## [ABOUT THIS EXERCISE]
Which lines of the records below contain the word "dots"? Show each one.

## [Saved entries]
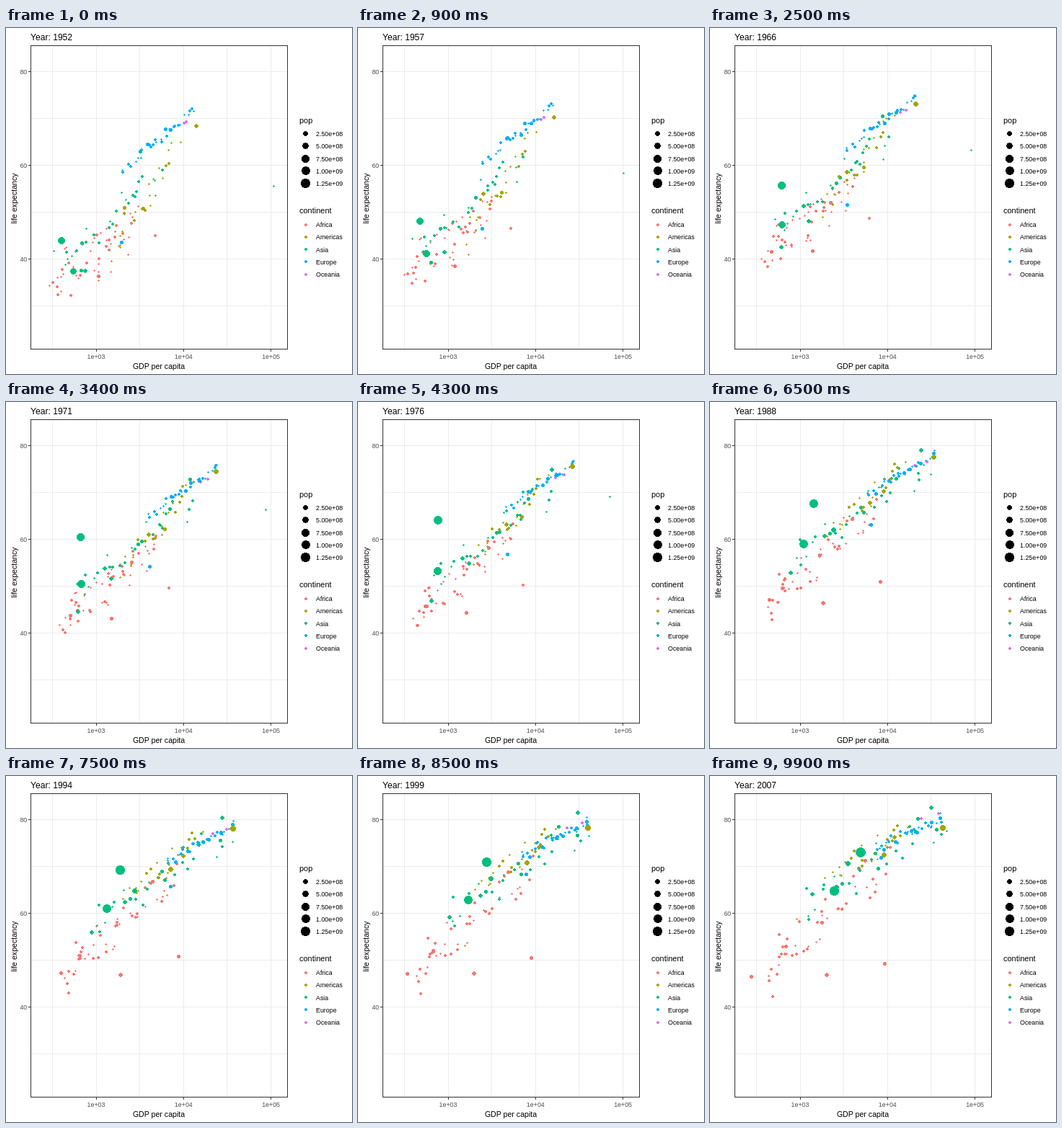
Write an HTML page with a canvas that moves like this. It is 480 px wide and 480 px high and loops after 10 s.

```html
<!DOCTYPE html>
<html lang="en">
<head>
<meta charset="utf-8">
<title>Life expectancy and GDP</title>
<style>
  html, body { margin: 0; width: 100%; height: 100%; overflow: hidden; background: #fff; }
  canvas, svg { position: absolute; left: 0; top: 0; width: 480px; height: 480px; }
  text { font-family: "Liberation Sans", Arial, sans-serif; font-size: 8.9px; }
  .tick { fill: #4d4d4d; }
  .name { font-size: 10.6px; }
  .head { font-size: 11px; }
  #year { font-size: 12.1px; }
</style>
</head>
<body>
<canvas id="stage" width="480" height="480"></canvas>
<svg id="labels" viewBox="0 0 480 480">
  <text id="year" x="34" y="17">Year: 1952</text>
  <text class="name" x="212" y="473" text-anchor="middle">GDP per capita</text>
  <text class="name" transform="translate(15 236.5) rotate(-90)" text-anchor="middle">life expectancy</text>
  <text class="head" x="407" y="132">pop</text>
  <text class="head" x="407" y="257">continent</text>
</svg>
<script>
const ctx = document.getElementById('stage').getContext('2d');
const labels = document.getElementById('labels');
const yearText = document.getElementById('year');

const LOOP = 10000, STEP = 100, LAST = 99;

// Small dots of a continent run from poor to rich along a line, with noise in years of life.
// start, end: lowest and highest log10 GDP, then the matching life expectancy.
// bend: extra log10 GDP and years of life mid-way; born: starting share of the final population.
const groups = {
  Africa: {
    color: '#F8766D', n: 46, pop: 13, born: 0.28, skew: 1.5, noise: 7, bend: [0.24, 14],
    start: [2.5, 3.5, 35, 46], end: [2.65, 4.05, 47, 70]
  },
  Americas: {
    color: '#A3A500', n: 22, pop: 12, born: 0.4, skew: 1, noise: 3.5, bend: [0.28, 12],
    start: [3.15, 3.95, 41, 65], end: [3.3, 4.25, 68, 78]
  },
  Asia: {
    color: '#00BF7D', n: 26, pop: 24, born: 0.42, skew: 1, noise: 5, bend: [0.3, 12],
    start: [2.55, 3.75, 38, 59], end: [2.95, 4.65, 60, 80]
  },
  Europe: {
    color: '#00B0F6', n: 28, pop: 16, born: 0.75, skew: 1, noise: 1.8, bend: [0.45, 4],
    start: [3.3, 4.15, 59, 72], end: [3.85, 4.65, 73.5, 81]
  },
  Oceania: {
    color: '#E76BF3', n: 2, pop: 12, born: 0.45, skew: 1, noise: 0, bend: [0.25, -3],
    start: [4, 4.03, 69, 69.4], end: [4.35, 4.6, 80, 81.4]
  }
};

// Leading dots: population in millions, then GDP and life expectancy at evenly spaced times
const leaders = {
  Africa: [
    [135, 1077, 36.3, 2014, 46.9], [80, 1419, 41.9, 5581, 71.3], [76, 362, 34.1, 691, 52.9],
    [65, 781, 39.1, 278, 46.5], [44, 4725, 45, 9270, 49.3]
  ],
  Asia: [
    [1110, 547, 37.4, 834, 55.1, 2452, 64.7],
    [1319, 400, 44, 590, 53, 700, 63.5, 1215, 66.6, 2150, 70, 4959, 73],
    [224, 750, 37.5, 3541, 70.6], [169, 685, 43.4, 2606, 65.5],
    [150, 684, 37.5, 668, 48.5, 1391, 64.1], [127, 3217, 63, 18000, 76.2, 31656, 82.6],
    [3, 108382, 55.6, 92500, 61.4, 85500, 68.3, 29000, 73, 39000, 75.9, 47307, 77.6]
  ],
  Oceania: [],
  Europe: [[82, 7144, 67.5, 32170, 79.4], [71, 1969, 43.6, 8458, 71.8]],
  Americas: [
    [190, 2109, 50.9, 9066, 72.4], [109, 3478, 50.8, 11978, 76.2], [301, 13990, 68.4, 42952, 78.2]
  ]
};

let seed = 11;
function rand() {
  seed = (seed * 16807) % 2147483647;
  return seed / 2147483647;
}
const spread = () => rand() + rand() - 1;
const mix = (a, b, t) => a + (b - a) * t;

function along([poor, rich, low, high], u, noise) {
  return [mix(poor, rich, u) + spread() * noise / 50, mix(low, high, u) + spread() * noise];
}

const dots = [];
for (const name in leaders) {
  const group = groups[name];
  for (let i = 0; i < group.n; i++) {
    const u = (i + rand()) / group.n;
    const points = [
      along(group.start, u, group.noise),
      along(group.end, Math.pow(u, group.skew), group.noise)
    ];
    dots.push({ group, points, pop: group.pop * 3 * rand() ** 2 });
  }
  for (const [pop, ...row] of leaders[name]) {
    const points = [];
    for (let i = 0; i < row.length; i += 2) points.push([Math.log10(row[i]), row[i + 1]]);
    dots.push({ group, points, pop });
  }
}

const xAt = log => 125 + 121.3 * (log - 3);
const yAt = life => 580.5 - 6.5 * life;
const radius = pop => 1.42 + 5.33 * Math.sqrt(pop / 1319);

function place(dot, t, axis) {
  const p = dot.points, n = p.length - 1;
  if (n > 2) {
    const i = Math.min(n - 1, Math.floor(t * n));
    return mix(p[i][axis], p[i + 1][axis], t * n - i);
  }
  const a = p[0][axis], b = p[n][axis];
  const bend = n === 2 ? 4 * p[1][axis] - 2 * (a + b) : dot.group.bend[axis];
  return mix(a, b, t) + bend * t * (1 - t);
}

// Hard-edged disc on whole pixels
function disc(x, y, r, color) {
  const d = Math.max(3, Math.round(2 * r)), h = d / 2;
  const left = Math.round(x - h), top = Math.round(y - h);
  ctx.fillStyle = color;
  for (let j = 0; j < d; j++) {
    const dy = j + 0.5 - h;
    let inset = 0;
    while (inset < h && (inset + 0.5 - h) ** 2 + dy * dy > h * h - 0.6) inset++;
    if (d > 2 * inset) ctx.fillRect(left + inset, top + j, d - 2 * inset, 1);
  }
}

function label(text, x, y, anchor, cls) {
  const el = document.createElementNS(labels.namespaceURI, 'text');
  el.setAttribute('x', x);
  el.setAttribute('y', y);
  el.setAttribute('text-anchor', anchor);
  if (cls) el.setAttribute('class', cls);
  el.textContent = text;
  labels.append(el);
}

const names = Object.keys(groups);
const sizes = [250, 500, 750, 1000, 1250];
const sizeY = i => 146.5 + 17.25 * i;
const nameY = i => 272.5 + 17.25 * i;

[3, 4, 5].forEach(e => label('1e+0' + e, xAt(e), 459, 'middle', 'tick'));
[40, 60, 80].forEach(v => label(v, 29.3, yAt(v) + 3.8, 'end', 'tick'));
sizes.forEach((p, i) => label((p * 1e6).toExponential(2).replace(/\+(\d)$/, '+0$1'), 430, sizeY(i) + 3.5, 'start'));
names.forEach((n, i) => label(n, 430, nameY(i) + 3.5, 'start'));

function drawBack() {
  ctx.fillStyle = '#fff';
  ctx.fillRect(0, 0, 480, 480);
  ctx.fillStyle = '#ebebeb';
  for (let e = 2.5; e <= 5; e += 0.5) ctx.fillRect(Math.floor(xAt(e)), 25, 1, 420);
  for (let v = 30; v <= 80; v += 10) ctx.fillRect(35, Math.floor(yAt(v)), 355, 1);
}

function drawFrame() {
  ctx.strokeStyle = ctx.fillStyle = '#333';
  ctx.lineWidth = 1;
  ctx.strokeRect(34.5, 24.5, 356, 421);
  for (const e of [3, 4, 5]) ctx.fillRect(Math.floor(xAt(e)), 446, 1, 3);
  for (const v of [40, 60, 80]) ctx.fillRect(31, Math.floor(yAt(v)), 3, 1);
  sizes.forEach((p, i) => disc(415.5, sizeY(i), radius(p), '#000'));
  names.forEach((n, i) => disc(415.5, nameY(i), 2, groups[n].color));
}

function draw() {
  const t = Math.floor(performance.now() % LOOP / STEP) / LAST;
  drawBack();
  for (const dot of dots) {
    const pop = dot.pop * mix(dot.group.born, 1, t);
    disc(xAt(place(dot, t, 0)), yAt(place(dot, t, 1)), radius(pop), dot.group.color);
  }
  drawFrame();
  yearText.textContent = 'Year: ' + Math.round(mix(1952, 2007, t));
  requestAnimationFrame(draw);
}
draw();
</script>
</body>
</html>
```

## [ANSWER SECTION]
// Small dots of a continent run from poor to rich along a line, with noise in years of life.
// Leading dots: population in millions, then GDP and life expectancy at evenly spaced times
const dots = [];
    dots.push({ group, points, pop: group.pop * 3 * rand() ** 2 });
    dots.push({ group, points, pop });
  for (const dot of dots) {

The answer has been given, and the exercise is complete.